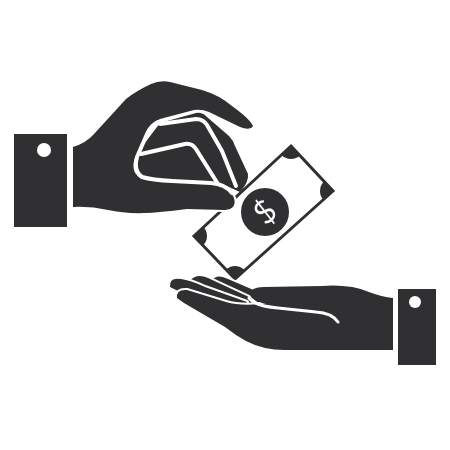
<!DOCTYPE html>
<html lang="en">
<head>
<meta charset="utf-8">
<title>Cash payment icon</title>
<style>
:root { --ink: #303032; --paper: #ffffff; }
html, body { margin: 0; background: var(--paper); overflow: hidden; }
svg { display: block; width: 450px; height: 450px; }
.ink { fill: var(--ink); }
.paper { fill: var(--paper); }
.gap { fill: none; stroke: var(--paper); stroke-width: 4; stroke-linecap: round; stroke-linejoin: round; }
.edged { fill: var(--ink); stroke: var(--paper); stroke-width: 4; stroke-linejoin: round; paint-order: stroke; }
.note-edge { fill: none; stroke: var(--ink); stroke-width: 3; }
.dollar { fill: var(--paper); font: 400 32px Lato, "Open Sans", sans-serif; text-anchor: middle; }
</style>
</head>
<body>
<svg viewBox="0 0 450 450" role="img" aria-label="One hand gives a banknote to another open hand">
  <defs>
    <clipPath id="note-shape"><polygon points="291,146 333,191 235,279 194,236"/></clipPath>
  </defs>
  <rect class="paper" width="450" height="450"/>

  <g id="giving-fingers">
    <path class="ink" d="M138 152 L160 123 L196 113 Q202 112 207 117 L229 136 Q233 140 235 146 L248 174 Q249 182 240 192 L222 184 L136 177Z"/>
    <path class="gap" d="M160 124 L196 119 Q203 119 207 125 L222 151 L236 186"/>
    <path class="gap" d="M141 154 L185 144 Q192 143 196 149 L218 184"/>
  </g>

  <g id="banknote">
    <polygon class="paper" points="291,146 333,191 235,279 194,236"/>
    <g class="ink" clip-path="url(#note-shape)">
      <circle cx="291" cy="146" r="13"/>
      <circle cx="333" cy="191" r="13"/>
      <circle cx="235" cy="279" r="13"/>
      <circle cx="194" cy="236" r="13"/>
    </g>
    <polygon class="note-edge" points="291,146 333,191 235,279 194,236"/>
    <circle class="ink" cx="265" cy="212" r="24"/>
    <text class="dollar" transform="translate(265 212) rotate(-42)" x="0" y="11">$</text>
  </g>

  <g id="giving-hand">
    <path class="edged" d="M138 177 Q150 181 172 182 L211 184 Q229 186 234 198 Q237 209 225 210 L187 209 Q160 213 130 213 L130 180Z"/>
    <path class="ink" d="M73 147 Q86 143 94 134 L126 99 Q136 91 151 84 Q160 80 170 82 L202 90 Q219 95 232 106 Q250 119 253 126 Q250 131 240 127 L209 112 Q202 109 194 110 L160 119 Q152 122 148 131 L135 158 Q130 173 142 179 L160 182 L160 212 Q130 215 108 210 Q90 206 73 207Z"/>
    <path class="gap" d="M158 122 Q151 125 147 134 L137 157 Q133 171 142 177 Q152 180 172 181 L211 183 Q225 184 232 193"/>
    <rect class="ink" x="14" y="134" width="53" height="93"/>
    <circle class="paper" cx="44" cy="150" r="7"/>
  </g>

  <g id="receiving-hand">
    <path class="edged" d="M211 281 Q217 273 228 279 L256 291 L264 304 L240 300Z"/>
    <path class="edged" d="M190 281 Q196 273 208 278 L249 297 L258 306 L230 303Z"/>
    <path class="edged" d="M170 287 Q169 277 181 279 Q190 280 205 287 L247 302 L240 309 L180 292Z"/>
    <path class="edged" d="M177 298 Q176 289 187 290 L226 302 Q240 306 260 304 L340 300 L393 300 L393 350 L285 350 Q263 350 246 341 Q235 335 225 327 L184 303Z"/>
    <path class="ink" d="M250 295 Q250 287 264 287 L322 286 Q350 284 369 292 Q382 297 393 298 L393 330 L338 322 Q333 313 318 311 L278 306 Q253 303 250 295Z"/>
    <path class="gap" style="stroke-width:3" d="M249 298 Q255 306 278 308 L316 312 Q332 313 338 322"/>
    <rect class="ink" x="398" y="289" width="38" height="76"/>
    <circle class="paper" cx="415" cy="302" r="6"/>
  </g>
</svg>
</body>
</html>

***

GOAL OF THE EXERCISE: Copy out all lines from the material above that contain the string "circle".

ANSWER BOX:
      <circle cx="291" cy="146" r="13"/>
      <circle cx="333" cy="191" r="13"/>
      <circle cx="235" cy="279" r="13"/>
      <circle cx="194" cy="236" r="13"/>
    <circle class="ink" cx="265" cy="212" r="24"/>
    <circle class="paper" cx="44" cy="150" r="7"/>
    <circle class="paper" cx="415" cy="302" r="6"/>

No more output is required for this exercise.